Automotive window replacement can be done by the novice if he or she takes their time and has some instruction. It doesn’t require any special knowledge or expensive tools to replace car glass, but it does take patience! Here we will talk about replacing a fixed car glass that is bonded to the car body instead of being set into a removable frame.If you are going to replace car glass that is not set in a frame, then you will basically have to “cut” the old glass out of the car. This procedure requires a few inexpensive tools that are often not in a common tool collection.

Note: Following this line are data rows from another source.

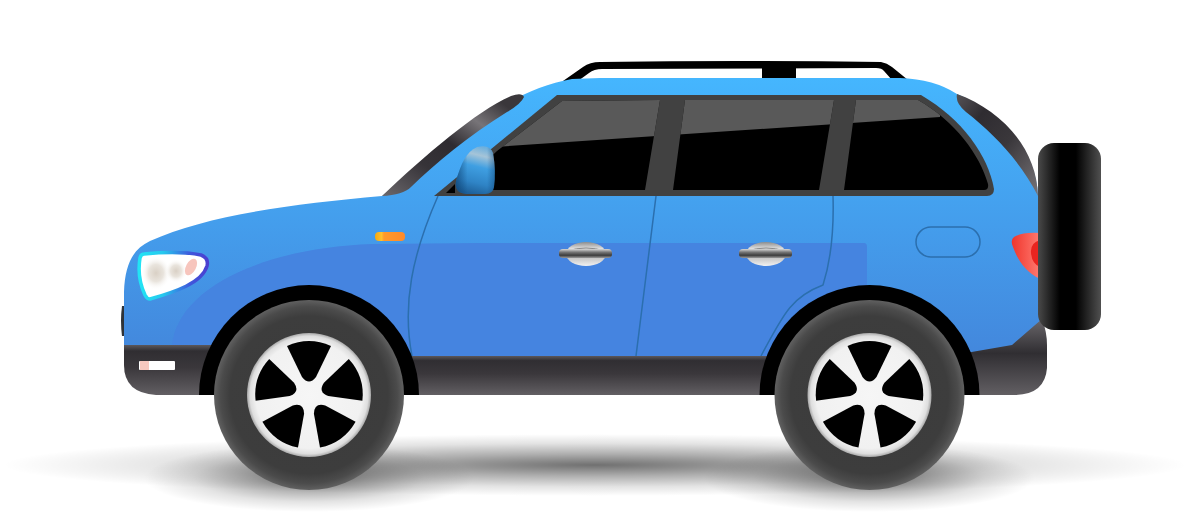
<!DOCTYPE html>
<html lang="en">
<head>
<meta charset="utf-8">
<title>Blue off-road car</title>
<style>
:root {
  --paper: #ffffff;
  --black: #000000;
  --sky: #45b6fe;
  --blue: #4387dc;
  --panel: #4584e0;
  --seam: #2b6fae;
  --frame: #414141;
  --glass-shine: #595959;
  --trim-dark: #302e32;
  --trim-light: #625f63;
  --amber: #ff9a2c;
}
html, body { margin: 0; background: var(--paper); overflow: hidden; }
.car { display: block; width: 1200px; height: 520px; }
.seam { fill: none; stroke: var(--seam); stroke-width: 1.5; }
.frame { fill: var(--frame); }
.glass { fill: var(--black); }
.shine { fill: var(--glass-shine); }
.panel { fill: var(--panel); }
.black { fill: var(--black); }
.white { fill: var(--paper); }
</style>
</head>
<body>
<svg class="car" viewBox="0 0 1200 520" role="img" aria-label="Side view of a blue off-road car with a spare wheel">
  <defs>
    <linearGradient id="paint" gradientUnits="userSpaceOnUse" x1="0" y1="78" x2="0" y2="356">
      <stop offset="0" stop-color="var(--sky)"/>
      <stop offset="1" stop-color="var(--blue)"/>
    </linearGradient>
    <linearGradient id="trim" x1="0" y1="0" x2="0" y2="1">
      <stop offset="0" stop-color="#5b585c"/>
      <stop offset=".12" stop-color="var(--trim-dark)"/>
      <stop offset=".45" stop-color="#3a373b"/>
      <stop offset="1" stop-color="var(--trim-light)"/>
    </linearGradient>
    <linearGradient id="rear-trim" x1="0" y1="0" x2="0" y2="1">
      <stop offset="0" stop-color="#6a676b"/>
      <stop offset=".45" stop-color="var(--trim-dark)"/>
      <stop offset="1" stop-color="var(--trim-light)"/>
    </linearGradient>
    <linearGradient id="windscreen" x1="0" y1="1" x2="1" y2="0">
      <stop offset="0" stop-color="#6b686c"/>
      <stop offset=".3" stop-color="#363338"/>
      <stop offset=".5" stop-color="#2e2b30"/>
      <stop offset=".7" stop-color="#777478"/>
      <stop offset=".88" stop-color="#3a373b"/>
      <stop offset="1" stop-color="#3a373b"/>
    </linearGradient>
    <linearGradient id="rear-glass" x1="0" y1="0" x2="1" y2="1">
      <stop offset="0" stop-color="#555256"/>
      <stop offset=".25" stop-color="#2f2c31"/>
      <stop offset=".55" stop-color="#3a373b"/>
      <stop offset="1" stop-color="#777478"/>
    </linearGradient>
    <linearGradient id="spare">
      <stop offset="0" stop-color="#4a4a4a"/>
      <stop offset=".35" stop-color="#000"/>
      <stop offset=".6" stop-color="#000"/>
      <stop offset="1" stop-color="#505050"/>
    </linearGradient>
    <linearGradient id="mirror" x1=".6" y1="0" x2=".4" y2="1">
      <stop offset="0" stop-color="#6fb0dc"/>
      <stop offset=".18" stop-color="#a5c4d8"/>
      <stop offset=".42" stop-color="#3f9fe2"/>
      <stop offset=".75" stop-color="#2f84c6"/>
      <stop offset="1" stop-color="#1d5f98"/>
    </linearGradient>
    <linearGradient id="mirror-side">
      <stop offset="0" stop-color="#0b3f70" stop-opacity=".65"/>
      <stop offset=".3" stop-color="#0b3f70" stop-opacity="0"/>
      <stop offset=".8" stop-color="#0b3f70" stop-opacity="0"/>
      <stop offset="1" stop-color="#0b3f70" stop-opacity=".45"/>
    </linearGradient>
    <linearGradient id="lamp-edge">
      <stop offset="0" stop-color="#22e4f4"/>
      <stop offset=".35" stop-color="#25c8ee"/>
      <stop offset=".75" stop-color="#3f57dc"/>
      <stop offset="1" stop-color="#4a3fd0"/>
    </linearGradient>
    <linearGradient id="tail-lamp">
      <stop offset="0" stop-color="#f0352c"/>
      <stop offset="1" stop-color="#ff7a70"/>
    </linearGradient>
    <linearGradient id="signal">
      <stop offset="0" stop-color="#f5a80e"/>
      <stop offset=".22" stop-color="#ffc02e"/>
      <stop offset=".3" stop-color="var(--amber)"/>
      <stop offset="1" stop-color="#ff8a2a"/>
    </linearGradient>
    <linearGradient id="chrome" x1="0" y1="0" x2="0" y2="1">
      <stop offset="0" stop-color="#8d8d8d"/>
      <stop offset=".3" stop-color="#e6e6e6"/>
      <stop offset=".6" stop-color="#bdbdbd"/>
      <stop offset="1" stop-color="#f2f2f2"/>
    </linearGradient>
    <linearGradient id="grip" x1="0" y1="0" x2="0" y2="1">
      <stop offset="0" stop-color="#d8d8d8"/>
      <stop offset=".35" stop-color="#777"/>
      <stop offset=".7" stop-color="#3c3c3c"/>
      <stop offset="1" stop-color="#9a9a9a"/>
    </linearGradient>
    <radialGradient id="lamp-bulb">
      <stop offset="0" stop-color="#d9d0c5"/>
      <stop offset=".5" stop-color="#e9e4dd"/>
      <stop offset="1" stop-color="#fff" stop-opacity="0"/>
    </radialGradient>
    <radialGradient id="tyre">
      <stop offset="0" stop-color="#3b3b3b"/>
      <stop offset=".83" stop-color="#3d3d3d"/>
      <stop offset=".93" stop-color="#4b4b4b"/>
      <stop offset="1" stop-color="#606060"/>
    </radialGradient>
    <radialGradient id="rim">
      <stop offset="0" stop-color="#f6f6f6"/>
      <stop offset=".86" stop-color="#f1f1f1"/>
      <stop offset=".95" stop-color="#dedede"/>
      <stop offset="1" stop-color="#a8a8a8"/>
    </radialGradient>
    <radialGradient id="shade">
      <stop offset="0" stop-color="#000" stop-opacity=".56"/>
      <stop offset=".35" stop-color="#000" stop-opacity=".32"/>
      <stop offset=".7" stop-color="#000" stop-opacity=".11"/>
      <stop offset="1" stop-color="#000" stop-opacity="0"/>
    </radialGradient>
    <clipPath id="window-area">
      <path d="M562 101 L660 100 L645 190 L470 190 Q480 165 497 151 Z"/>
      <path d="M685 100 H834 L819 190 H673 Z"/>
      <path d="M856 100 H918 C955 121 980 155 988 184 Q989 190 984 190 H844 Z"/>
    </clipPath>
    <path id="spoke-gap" d="M-22 -49 Q0 -59 22 -49 L7 -18 Q0 -9 -7 -18 Z"/>
    <g id="wheel">
      <circle r="95" fill="url(#tyre)"/>
      <circle r="62" fill="url(#rim)"/>
      <g class="black">
        <use href="#spoke-gap"/>
        <use href="#spoke-gap" transform="rotate(72)"/>
        <use href="#spoke-gap" transform="rotate(144)"/>
        <use href="#spoke-gap" transform="rotate(216)"/>
        <use href="#spoke-gap" transform="rotate(288)"/>
      </g>
    </g>
    <path id="wheel-arch" d="M-110 0 A110 110 0 0 1 110 0 Z"/>
    <g id="door-handle">
      <ellipse rx="20" ry="12" fill="url(#chrome)"/>
      <path d="M-19 -3 Q0 -9 19 -3" fill="none" stroke="#8c8c8c"/>
      <rect x="-27" y="-5" width="53" height="9" rx="4" fill="url(#grip)"/>
    </g>
  </defs>

  <g id="ground-shadow" fill="url(#shade)">
    <ellipse cx="595" cy="465" rx="592" ry="31"/>
    <ellipse cx="309" cy="478" rx="165" ry="34"/>
    <ellipse cx="869" cy="478" rx="165" ry="34"/>
  </g>

  <g id="roof-rack" class="black">
    <path d="M563 81 L583 67 Q590 62 600 62 Q740 60 881 62 Q887 63 892 67 L908 80 H892 L884 71 Q882 68 876 68 L602 69 Q594 69 589 73 L578 81 Z"/>
    <rect x="762" y="65" width="34" height="15"/>
  </g>

  <g id="body">
    <path id="front-plate" fill="#2f3338" d="M125 306 H122 Q120 321 122 336 H125 Z"/>
    <path id="shell" fill="url(#paint)" d="M124 358 V292 C125 264 133 249 150 241 C205 216 290 204 382 196 C440 150 500 92 572 79 L600 78 H900 Q934 79 957 94 C1000 112 1036 150 1038 195 L1043 330 L1012 358 Z"/>
    <path id="side-panel" class="panel" d="M172 346 C176 290 260 248 372 244 L480 243 H864 Q867 243 867 247 V356 H172 Z"/>
    <path id="windscreen-edge" fill="url(#windscreen)" d="M382 196 C425 155 478 110 511 96 Q522 92 524 97 Q521 104 507 112 C468 136 436 163 411 187 Q403 195 382 196 Z"/>
    <path id="rear-window-edge" fill="url(#rear-glass)" d="M957 94 C1001 110 1037 148 1038 196 C1021 162 994 134 966 112 Q955 103 957 94 Z"/>
  </g>

  <g id="windows">
    <path class="frame" d="M434 196 L557 95 H921 C962 119 988 155 994 189 Q994 196 987 196 Z"/>
    <path class="black" d="M446 193 L455 184 V193 Z"/>
    <g clip-path="url(#window-area)">
      <rect class="glass" x="440" y="95" width="560" height="100"/>
      <path class="shine" d="M480 148 L940 117 V95 H480 Z"/>
    </g>
  </g>

  <g id="seams" class="seam">
    <path d="M438 196 C412 255 402 305 412 356"/>
    <path d="M656 196 L636 356"/>
    <path d="M833 196 C834 230 831 260 823 285 C791 297 783 315 761 356"/>
    <rect id="fuel-cap" x="916" y="227" width="64" height="30" rx="15"/>
  </g>

  <g id="mirror-cap">
    <path fill="url(#mirror)" d="M456 181 C461 164 466 152 477 147 Q490 144 493 153 Q496 170 494 187 Q493 194 485 194 H466 Q454 193 456 181 Z"/>
    <path fill="url(#mirror-side)" d="M456 181 C461 164 466 152 477 147 Q490 144 493 153 Q496 170 494 187 Q493 194 485 194 H466 Q454 193 456 181 Z"/>
  </g>

  <g id="lights">
    <rect id="turn-signal" x="375" y="232" width="30" height="9" rx="4" fill="url(#signal)"/>
    <g id="headlamp">
      <path class="white" stroke="url(#lamp-edge)" stroke-width="3.5" stroke-linejoin="round" d="M144 254 C165 252 186 252 201 255 Q209 258 207 266 C202 283 175 292 150 299 Q147 299 145 295 C139 282 138 270 140 258 Q141 254 144 254 Z"/>
      <ellipse cx="156" cy="273" rx="15" ry="17" fill="url(#lamp-bulb)"/>
      <ellipse cx="176" cy="271" rx="11" ry="12" fill="url(#lamp-bulb)"/>
      <ellipse cx="191" cy="267" rx="5" ry="9" fill="#f7c5bd" transform="rotate(28 191 267)"/>
    </g>
    <g id="tail-light">
      <path fill="url(#tail-lamp)" d="M1040 233 Q1022 232 1014 237 Q1010 240 1013 247 C1018 261 1026 272 1040 279 Z"/>
      <path fill="#e9241f" d="M1040 240 Q1030 243 1031 253 Q1032 264 1040 267 Z"/>
    </g>
  </g>

  <g id="lower-trim">
    <path fill="url(#trim)" d="M124 345 H230 V395 H156 Q124 393 124 365 Z"/>
    <rect x="400" y="356" width="380" height="39" fill="url(#trim)"/>
    <path fill="url(#rear-trim)" d="M960 354 L1012 345 L1042 319 Q1047 332 1047 345 V368 Q1045 394 1016 395 H960 Z"/>
    <g id="fog-lamp">
      <rect class="white" x="139" y="361" width="36" height="9" rx="1"/>
      <rect x="140" y="361" width="9" height="9" fill="#f8c8bf"/>
    </g>
  </g>

  <rect id="spare-wheel" x="1038" y="143" width="63" height="187" rx="16" fill="url(#spare)"/>

  <g id="door-handles">
    <use href="#door-handle" x="586" y="254"/>
    <use href="#door-handle" x="766" y="254"/>
  </g>

  <g id="wheels">
    <use class="black" href="#wheel-arch" x="309" y="395"/>
    <use class="black" href="#wheel-arch" x="869.5" y="395"/>
    <use href="#wheel" x="309" y="395"/>
    <use href="#wheel" x="869.5" y="395"/>
  </g>
</svg>
</body>
</html>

You need a piece of piano wire to use as a saw, and a couple of inexpensive suction cup handles to lift out the old glass (if it is still in one piece) and to place the new glass into position without touching the edges of the glass.The first step is to remove any molding that goes around the window. Molding can be attached in several different ways. It may be attached with some sort of clips, glued on, or may be just pushed onto a lip on the car body. This is one place where factory service information comes in handy! Some glass is flush-mounted with the exterior surface of the body and does not have any molding to remove. You also may need to remove one or more trim panels inside the car. Before starting to cut out the broken car window, apply tape to the car body all the way around the window to protect the paint. Next, use an awl to create a hole through the adhesive between the glass and the body. Then push a piece of piano wire through the hole, grab a helper to work the other end of the wire, and use a sawing motion to cut the adhesive all the way around the window. Once you have completely sawn all the way around the broken car window, use the suction cup handles to pull the glass out of the car body.That was the easy part! The next step is to remove all the old adhesive from the car body, which isn’t difficult but it can be tedious! Some service manuals instruct you to leave a thin layer of the original adhesive on the car and just smooth it out, but if it is an older vehicle that may not be the best choice. Once you have removed all the old adhesive (or smoothed it out), you will need to clean the surfaces thoroughly using rubbing alcohol or the cleaner specified by the instructions that came with the new adhesive. Then you will need to prepare both the new glass surface and the surface that the new adhesive contacts. Again, follow the instructions for the type of new adhesive you are using. There may be a primer that needs to be applied to the old adhesive, and sometimes a different primer that goes on the glass. Pay attention to any curing times that are specified. Be careful not to touch any of the contact surfaces with your hands, or you could prevent the adhesive from sealing and bonding properly. After prepping both surfaces, apply a bead of adhesive around the edge of the glass as instructed by the service manual and/or the adhesive instructions. You may be instructed to make the bead slightly larger in the corner areas.After the new adhesive has been applied and any recommended curing times have been observed, use the suction cup handles to install the new glass into position. Evenly press the glass into the adhesive until it is fully seated all the way around. Do not disturb the vehicle for several hours according to the adhesive instructions, and then be careful not to slam the doors and or drive on any excessively rough roads for several days until the adhesive has had time to fully bond with both surfaces.That covers the general procedure for auto glass installation. Automotive window replacement can certainly be done by a driver that doesn’t have any experience or training in this area, but some jobs are definitely easier than others! If this procedure doesn’t sound like something you want to tackle yourself, there certainly isn’t any shame in taking your car to an auto glass shop for a replacement, and most shops will even come to your home or workplace to do it for you.